Defense leaders recognize the Pentagon needs to do a better job this time convincing Silicon Valley that deploying their technology for war can be a good thing that keeps Americans safe.

“We didn’t do enough as the U.S. government and the Defense Department in articulating what are the stakes of not supporting the military,” DIU’s managing director, Mike Brown, said.

Those stakes in this case, according to these defense leaders, are high: U.S. troops have been “caught flat-footed” by adversaries throughout the Middle East who send cheap-yet-capable drones for surveillance of military movements — and even use them to drop small bombs. And other powers such as China are investing heavily in drone technology; Chinese tech company DJI is the king of the consumer drone market worldwide.

Brown compared the military’s technology race against China to the Cold War arms race against the Soviet Union. “If we’re not accessing what’s happening commercially in areas like artificial intelligence or what’s happening in drones, we’re not providing competitive capability for the military,” Brown said.

But here’s the rub: A lot of U.S. tech companies want to do business with China.

Peter Singer, a strategist at the New America think tank, said Silicon Valley companies’ concerns about working with the Pentagon go beyond ethics. “Reluctance in the Valley is not just queasiness with war or the like,” Singer said. “The China market is key to many of these companies’ future growth.”

Google has confirmed it is exploring a censored search engine for China, stoking concerns that its technology will enable the Chinese government to carry out human rights abuses. Google’s employees also are worried: More than 400 of them signed a public letter last week protesting the project.

All this has left lawmakers questioning why Google would return to the Chinese market while simultaneously pulling back from business with the Pentagon. They are virtually sure to press Google chief executive Sundar Pichai on this issue when they reschedule the hearing that was postponed this week due to President George H.W. Bush’s funeral.

Pichai has tried to smooth over tensions with military leaders, meeting with Pentagon officials during a September trip to Washington. But he’s walking a fine line trying to balance his employees’ concerns in a competitive job market with the desire to go after lucrative government contracts.

As the Washington Post’s Tony Romm and Drew Harwell have reported, “Google’s change of heart over Project Maven … has become a key source of tension between the tech giant and military officials, who felt that Google should have done a better job communicating that the technology could help keep military personnel out of harm’s way, according to a source familiar with the work. ‘Without a doubt, this has caused a lot of consternation inside the DoD,’ said Bob Work, the former deputy secretary of defense who helped launch Project Maven last year. ‘Google created a big moral hazard for itself by saying it doesn’t want to use any of its AI technology to take human life. But they didn’t say anything about the lives that could be saved.’ ”

Still, some competitors, such as Amazon, have responded with promises to continue to work with the Pentagon. (Amazon founder and chief executive Jeff Bezos also owns The Washington Post.)

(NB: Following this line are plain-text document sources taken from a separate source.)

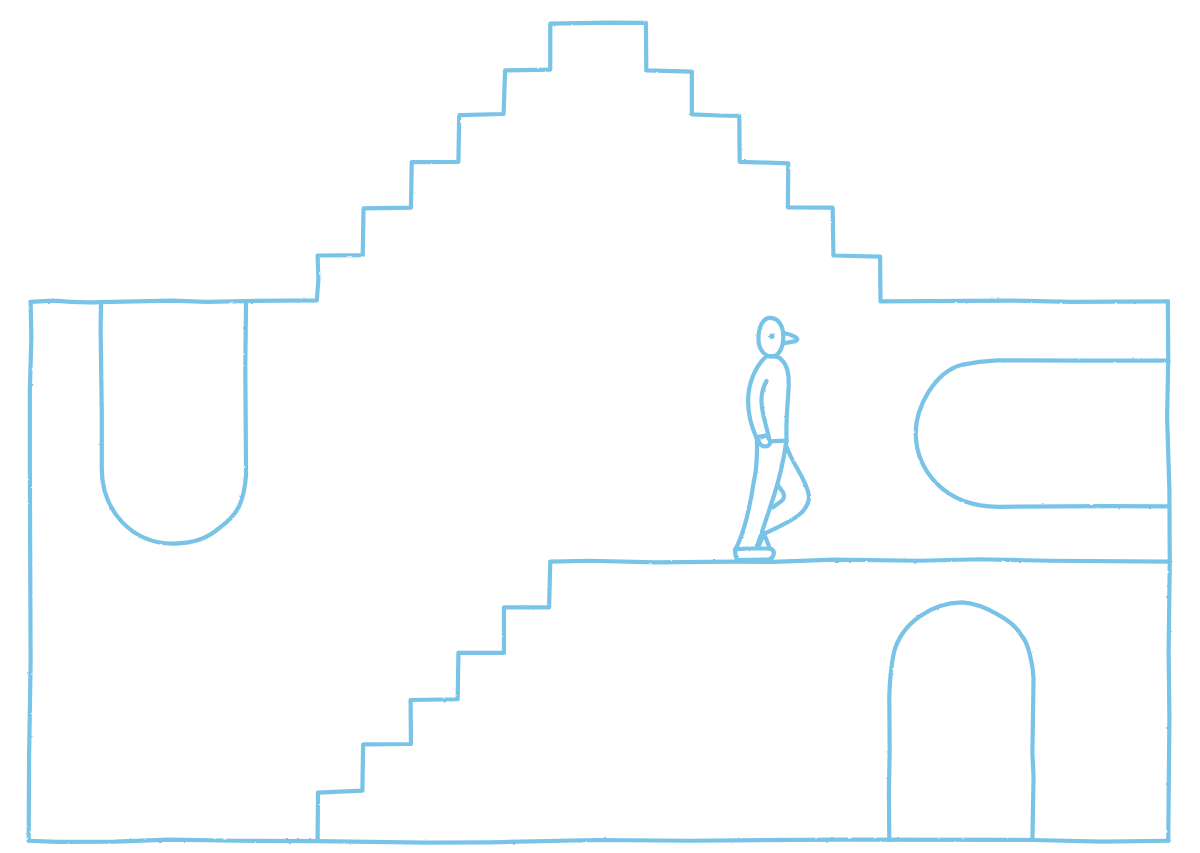
<!DOCTYPE html>
<html lang="en">
<head>
<meta charset="utf-8">
<title>Figure walking through a house of stairs</title>
<style>
  :root {
    --paper: #ffffff;
    --line: #79c4e6;
  }
  html, body { margin: 0; padding: 0; background: var(--paper); overflow: hidden; }
  .drawing { display: block; width: 1200px; height: 853px; background: var(--paper); }
  .ink {
    fill: none;
    stroke: var(--line);
    stroke-width: 5.5;
    stroke-linecap: round;
    stroke-linejoin: round;
  }
  .eye { fill: var(--line); stroke: none; }
</style>
</head>
<body>
<svg class="drawing" viewBox="0 0 1568 1115" preserveAspectRatio="none" role="img" aria-label="Line drawing of a beaked figure walking on a landing in a stepped building with three arched openings">
  <defs>
    <filter id="crayon-edge" filterUnits="userSpaceOnUse" x="0" y="0" width="1568" height="1115">
      <feTurbulence type="fractalNoise" baseFrequency="0.13" numOctaves="2" seed="4" result="grain"/>
      <feDisplacementMap in="SourceGraphic" in2="grain" scale="2.4" xChannelSelector="R" yChannelSelector="G"/>
    </filter>
  </defs>
  <g class="ink" filter="url(#crayon-edge)">
    <g id="building">
      <path id="stepped-roof" d="M40 394.500 L70 393 Q100 396 131 395 L225 393 L270 394.500 L321 393.500 L414 392.500 L416 365 L415 334 L474 333.500 L475 272.500 L537 271.500 L538 212 L599 211.500 L600 150.500 L658 149 L660 92 L719 91 L719 31 L795 29.500 L844 30 L844.500 92 L904 93.500 L904 149.500 L940 151 L966 151.500 L966.500 211.500 L1030 213.500 L1029.500 271 L1088 271.500 L1089 334 L1150 335.500 L1150.500 394 L1325 393 L1400 394.500 L1526 394"/>
      <path id="left-wall" d="M40 394.500 L41 440 L39 510 L39 610 L40 865 L38 990 L37.500 1099"/>
      <path id="right-wall" d="M1526 394 L1526.500 470 L1525 545 L1528 640 L1528.500 735 L1527 850 L1528 940 L1526.500 1099"/>
      <path id="floor" d="M37.500 1099 L75 1100.500 L150 1100 L220 1097.500 L310 1099 L415 1099.500 L555 1101.500 L640 1101 L780 1098 L900 1099 L1100 1097.500 L1350 1098 L1440 1100 L1527 1099"/>
    </g>
    <g id="staircase">
      <path d="M415 1099 L415.500 1036 L473.500 1033.500 L474.500 973 L537 972.500 L536.500 915 L598 914 L599 853.500 L658.500 853.500 L658.500 794 L717.500 794 L719 734 L770 733 L858 735 L960 734 L1010 734.500 L1090 731.500 L1200 733 L1280 731 L1370 733 L1527 734"/>
    </g>
    <g id="arches">
      <path id="hanging-arch" d="M132 395 L131.500 430 L133 540 L133 610 C132 668 173 711 227 710.500 C255 710 272 703 288 689 C310 673 319 657 321.500 620 L321 545 L320.500 480 L321.500 394"/>
      <path id="sideways-arch" d="M1527 471.500 L1420 471.500 L1303 471 Q1280 472 1256 477 C1222 486 1196 532 1196.500 568 C1198 613 1232 662 1305 662.500 L1450 661.500 L1527 662"/>
      <path id="upright-arch" d="M1162 1098 L1161.500 1035 L1162.500 980 L1162 910 Q1163 877 1168 853 C1178 814 1218 788 1257 787.500 C1284 789 1325 811 1335 831 C1344 841 1350 870 1350.500 887 L1349 985 L1350.500 1015 L1349 1098"/>
    </g>
    <g id="walker">
      <path id="head" d="M1007 415.500 C997 415 991 427 991 443 C991 455 998 466 1008 466 C1017 466 1023 456 1023.500 442 C1024 427 1018 416 1007 415.500 Z"/>
      <path id="beak" d="M1023 435 Q1033 437 1040 441 Q1045 445 1036 446.500 L1023 449"/>
      <circle class="eye" cx="1008.500" cy="439.500" r="3.500"/>
      <path id="back-and-sleeve" d="M1001 466 C985 481 977.500 504 977.500 524 C977.500 543 982 558 988 571"/>
      <path id="chest" d="M1001 466 Q1016 464 1021 470 C1028 476 1031 489 1030.500 503 C1030 525 1026 552 1028 578"/>
      <path id="inner-sleeve" d="M1001.500 498 C996 508 994 520 995.500 531 C997 545 1002 559 1005 573"/>
      <path id="hand" d="M988 571.500 L1002 569 L1006 576 Q1007 584 999 583.500 Q994 583 992 578 Z"/>
      <path id="waistband" d="M1007 577 L1026 576"/>
      <path id="standing-leg" d="M989 573 Q990 609 985 629 C980 663 972 694 964 712 L960.500 719 M1027 579 C1023 610 1017 630 1011 649 Q998 688 989 715"/>
      <path id="raised-leg" d="M1028 584 C1034 605 1054 626 1057 648 C1058 672 1029 683 1000 697"/>
      <path id="knee-gap" d="M1017 635 L1023.500 644 Q1026 651 1021 655 L1010 663"/>
      <path id="rear-cuff" d="M998 697 L1006 717 M998 697 L991 715"/>
      <path id="shoe" d="M960.500 718 L976 717 L1006 717 Q1012 719 1011 724 Q1010 731 1003 731.500 L963 732 Q960 725 960.500 718 Z"/>
    </g>
  </g>
</svg>
</body>
</html>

Brown hopes that collaboration will be easier for Project Phoenix. Companies that are developing drone technology probably have considered the potential government and military applications for their technology — versus a company such as Google with roots as a search engine. Despite the Project Maven uproar, Brown stressed that DIU still receives many proposals from companies eager to work with the Pentagon. He said many companies view the partnership as patriotic.

Also in the Pentagon’s favor here, drone technology could come from smaller, nontraditional companies that might have a different set of priorities — and fewer employees — than a behemoth such as Google. And after all, DIU started under the Obama administration to help nontraditional companies such as start-ups navigate the complicated process of doing business with the government.

Major players such as Google “are trying to sell so much overseas and take advantage of the market in China that it gives them a different set of concerns than a smaller company that has a more focused business,” Brown said.